Requirement: Only the lines with "edge" in them need to be copied from the listing.

** Information supplied follows **

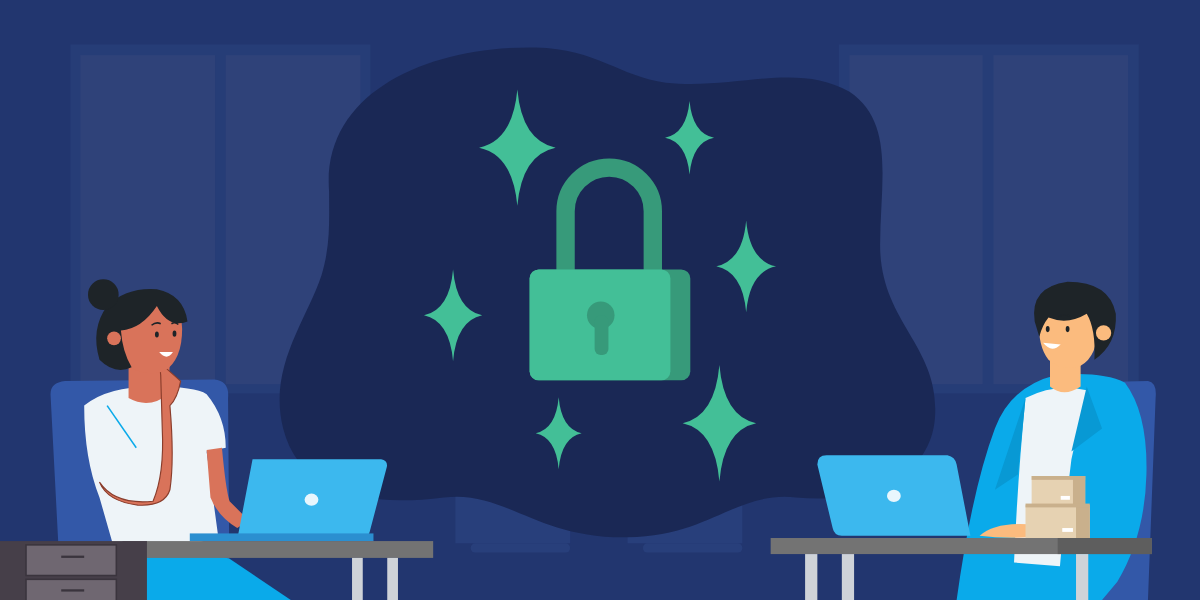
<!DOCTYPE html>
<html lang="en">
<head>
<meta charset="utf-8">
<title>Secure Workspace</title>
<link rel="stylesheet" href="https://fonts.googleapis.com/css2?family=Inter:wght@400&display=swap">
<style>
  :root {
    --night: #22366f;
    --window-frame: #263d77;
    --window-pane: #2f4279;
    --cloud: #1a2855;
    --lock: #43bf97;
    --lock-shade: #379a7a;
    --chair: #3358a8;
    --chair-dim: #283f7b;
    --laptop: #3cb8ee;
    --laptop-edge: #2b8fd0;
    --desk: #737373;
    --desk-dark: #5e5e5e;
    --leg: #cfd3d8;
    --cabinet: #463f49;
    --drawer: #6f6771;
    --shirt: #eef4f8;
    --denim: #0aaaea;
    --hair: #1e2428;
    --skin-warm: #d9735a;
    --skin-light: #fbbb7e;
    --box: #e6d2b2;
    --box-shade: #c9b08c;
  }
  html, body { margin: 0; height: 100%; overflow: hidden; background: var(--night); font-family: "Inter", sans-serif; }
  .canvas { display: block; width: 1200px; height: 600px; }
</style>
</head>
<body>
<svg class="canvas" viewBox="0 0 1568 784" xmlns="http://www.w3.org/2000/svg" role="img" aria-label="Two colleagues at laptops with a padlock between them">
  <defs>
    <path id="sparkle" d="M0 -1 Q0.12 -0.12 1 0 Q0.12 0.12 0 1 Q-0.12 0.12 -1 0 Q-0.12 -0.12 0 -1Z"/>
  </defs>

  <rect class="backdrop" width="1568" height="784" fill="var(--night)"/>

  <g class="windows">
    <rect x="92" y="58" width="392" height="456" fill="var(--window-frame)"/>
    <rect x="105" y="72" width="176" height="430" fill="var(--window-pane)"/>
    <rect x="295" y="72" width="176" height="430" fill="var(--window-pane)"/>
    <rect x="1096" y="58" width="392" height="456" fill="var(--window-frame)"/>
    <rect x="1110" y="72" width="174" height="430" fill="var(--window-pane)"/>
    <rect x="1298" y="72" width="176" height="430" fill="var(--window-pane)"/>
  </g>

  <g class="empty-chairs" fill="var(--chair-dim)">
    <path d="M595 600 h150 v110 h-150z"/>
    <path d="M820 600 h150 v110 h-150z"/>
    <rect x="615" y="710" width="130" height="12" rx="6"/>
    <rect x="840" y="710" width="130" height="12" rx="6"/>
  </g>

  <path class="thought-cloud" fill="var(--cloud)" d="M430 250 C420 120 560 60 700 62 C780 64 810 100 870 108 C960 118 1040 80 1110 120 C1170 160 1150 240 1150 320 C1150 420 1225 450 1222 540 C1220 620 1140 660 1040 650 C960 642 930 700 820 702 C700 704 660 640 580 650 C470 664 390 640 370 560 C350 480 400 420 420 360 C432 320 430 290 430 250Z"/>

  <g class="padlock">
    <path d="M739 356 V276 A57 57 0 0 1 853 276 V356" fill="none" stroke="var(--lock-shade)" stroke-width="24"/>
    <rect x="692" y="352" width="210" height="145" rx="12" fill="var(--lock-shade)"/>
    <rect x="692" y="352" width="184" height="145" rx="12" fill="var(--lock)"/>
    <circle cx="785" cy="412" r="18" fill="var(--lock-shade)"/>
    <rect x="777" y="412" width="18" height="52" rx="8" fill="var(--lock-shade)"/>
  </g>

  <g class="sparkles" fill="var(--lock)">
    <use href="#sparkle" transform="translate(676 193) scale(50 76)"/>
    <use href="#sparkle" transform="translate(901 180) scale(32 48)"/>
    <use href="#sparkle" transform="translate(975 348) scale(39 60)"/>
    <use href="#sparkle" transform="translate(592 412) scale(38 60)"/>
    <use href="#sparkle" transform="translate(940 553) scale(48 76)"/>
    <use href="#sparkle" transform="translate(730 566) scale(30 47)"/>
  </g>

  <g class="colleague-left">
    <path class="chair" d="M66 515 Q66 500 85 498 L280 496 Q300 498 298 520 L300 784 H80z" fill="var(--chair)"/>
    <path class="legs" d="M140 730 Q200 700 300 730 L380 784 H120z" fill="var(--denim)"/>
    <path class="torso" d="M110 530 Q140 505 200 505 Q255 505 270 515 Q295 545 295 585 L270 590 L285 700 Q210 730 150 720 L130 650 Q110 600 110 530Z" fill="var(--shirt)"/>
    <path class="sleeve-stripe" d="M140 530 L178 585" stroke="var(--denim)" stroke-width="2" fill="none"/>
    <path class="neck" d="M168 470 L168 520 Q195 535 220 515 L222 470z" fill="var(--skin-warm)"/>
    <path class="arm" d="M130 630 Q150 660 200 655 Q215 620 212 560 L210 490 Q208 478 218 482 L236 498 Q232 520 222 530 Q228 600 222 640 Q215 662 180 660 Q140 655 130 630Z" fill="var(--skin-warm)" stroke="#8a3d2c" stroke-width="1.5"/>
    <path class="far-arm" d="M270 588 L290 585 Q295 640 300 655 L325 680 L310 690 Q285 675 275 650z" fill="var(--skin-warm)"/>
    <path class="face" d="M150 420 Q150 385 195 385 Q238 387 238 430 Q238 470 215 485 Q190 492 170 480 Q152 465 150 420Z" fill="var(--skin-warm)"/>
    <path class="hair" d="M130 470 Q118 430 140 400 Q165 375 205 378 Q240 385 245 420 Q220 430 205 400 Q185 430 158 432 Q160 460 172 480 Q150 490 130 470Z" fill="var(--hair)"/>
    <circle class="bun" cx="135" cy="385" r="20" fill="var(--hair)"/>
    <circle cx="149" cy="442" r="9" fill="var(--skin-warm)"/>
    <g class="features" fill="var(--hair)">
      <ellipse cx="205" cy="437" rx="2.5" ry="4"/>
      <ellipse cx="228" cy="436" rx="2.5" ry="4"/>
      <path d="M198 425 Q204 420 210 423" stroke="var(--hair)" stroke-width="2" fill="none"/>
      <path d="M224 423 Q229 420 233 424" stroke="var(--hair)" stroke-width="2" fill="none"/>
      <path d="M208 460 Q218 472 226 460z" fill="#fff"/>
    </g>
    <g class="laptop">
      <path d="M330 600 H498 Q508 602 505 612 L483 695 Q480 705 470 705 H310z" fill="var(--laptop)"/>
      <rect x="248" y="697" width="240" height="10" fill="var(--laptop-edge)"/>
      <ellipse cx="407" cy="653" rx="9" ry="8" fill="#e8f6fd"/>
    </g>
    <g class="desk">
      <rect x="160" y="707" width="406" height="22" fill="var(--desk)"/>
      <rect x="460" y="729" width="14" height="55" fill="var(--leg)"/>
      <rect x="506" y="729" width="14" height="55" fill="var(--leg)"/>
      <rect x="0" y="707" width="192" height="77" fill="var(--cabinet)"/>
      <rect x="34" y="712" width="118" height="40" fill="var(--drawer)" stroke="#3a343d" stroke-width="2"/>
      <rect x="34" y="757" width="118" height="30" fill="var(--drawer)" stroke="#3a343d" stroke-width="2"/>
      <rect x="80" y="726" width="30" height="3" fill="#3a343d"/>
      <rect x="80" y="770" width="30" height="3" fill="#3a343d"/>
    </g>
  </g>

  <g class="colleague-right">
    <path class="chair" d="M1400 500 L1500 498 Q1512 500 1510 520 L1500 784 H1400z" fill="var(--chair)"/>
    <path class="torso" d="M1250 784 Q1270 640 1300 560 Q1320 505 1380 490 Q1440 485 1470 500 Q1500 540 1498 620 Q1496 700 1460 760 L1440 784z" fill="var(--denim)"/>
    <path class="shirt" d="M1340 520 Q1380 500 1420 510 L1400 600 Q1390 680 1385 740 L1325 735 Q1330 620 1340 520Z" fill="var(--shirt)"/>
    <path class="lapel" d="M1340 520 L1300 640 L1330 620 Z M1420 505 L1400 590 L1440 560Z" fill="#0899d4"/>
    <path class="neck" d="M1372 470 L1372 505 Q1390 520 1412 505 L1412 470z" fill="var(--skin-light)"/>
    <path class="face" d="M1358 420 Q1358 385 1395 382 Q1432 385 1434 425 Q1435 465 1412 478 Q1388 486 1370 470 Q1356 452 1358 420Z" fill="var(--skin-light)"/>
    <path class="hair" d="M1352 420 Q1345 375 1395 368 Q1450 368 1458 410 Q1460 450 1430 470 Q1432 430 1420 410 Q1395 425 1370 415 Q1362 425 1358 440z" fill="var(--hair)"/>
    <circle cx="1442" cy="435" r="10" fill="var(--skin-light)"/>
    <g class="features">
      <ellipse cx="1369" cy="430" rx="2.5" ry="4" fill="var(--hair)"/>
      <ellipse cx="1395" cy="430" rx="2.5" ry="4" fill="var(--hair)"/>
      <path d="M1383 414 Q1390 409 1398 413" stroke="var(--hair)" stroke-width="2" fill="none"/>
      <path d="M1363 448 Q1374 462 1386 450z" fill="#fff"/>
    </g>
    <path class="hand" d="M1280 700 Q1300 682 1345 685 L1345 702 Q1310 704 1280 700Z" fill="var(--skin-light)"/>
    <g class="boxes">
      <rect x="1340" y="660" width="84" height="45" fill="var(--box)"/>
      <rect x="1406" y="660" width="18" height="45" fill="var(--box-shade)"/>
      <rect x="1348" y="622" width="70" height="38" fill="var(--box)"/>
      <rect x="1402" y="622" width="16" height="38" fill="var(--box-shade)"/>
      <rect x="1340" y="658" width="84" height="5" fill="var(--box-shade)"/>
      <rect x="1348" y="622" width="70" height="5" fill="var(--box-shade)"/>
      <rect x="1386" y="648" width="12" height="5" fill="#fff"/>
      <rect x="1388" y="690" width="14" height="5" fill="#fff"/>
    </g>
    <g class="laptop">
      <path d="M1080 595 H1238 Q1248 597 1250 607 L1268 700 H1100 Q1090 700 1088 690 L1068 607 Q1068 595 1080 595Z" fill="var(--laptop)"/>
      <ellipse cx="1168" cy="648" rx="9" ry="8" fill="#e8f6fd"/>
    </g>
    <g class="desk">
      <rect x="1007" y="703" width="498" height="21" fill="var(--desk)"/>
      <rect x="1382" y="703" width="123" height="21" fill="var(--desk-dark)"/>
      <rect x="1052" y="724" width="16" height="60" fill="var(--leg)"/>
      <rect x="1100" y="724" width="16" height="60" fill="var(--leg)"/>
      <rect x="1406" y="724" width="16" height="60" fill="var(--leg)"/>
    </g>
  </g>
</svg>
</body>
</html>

** End of Information supplied **

Exercise solution:
    --laptop-edge: #2b8fd0;
      <rect x="248" y="697" width="240" height="10" fill="var(--laptop-edge)"/>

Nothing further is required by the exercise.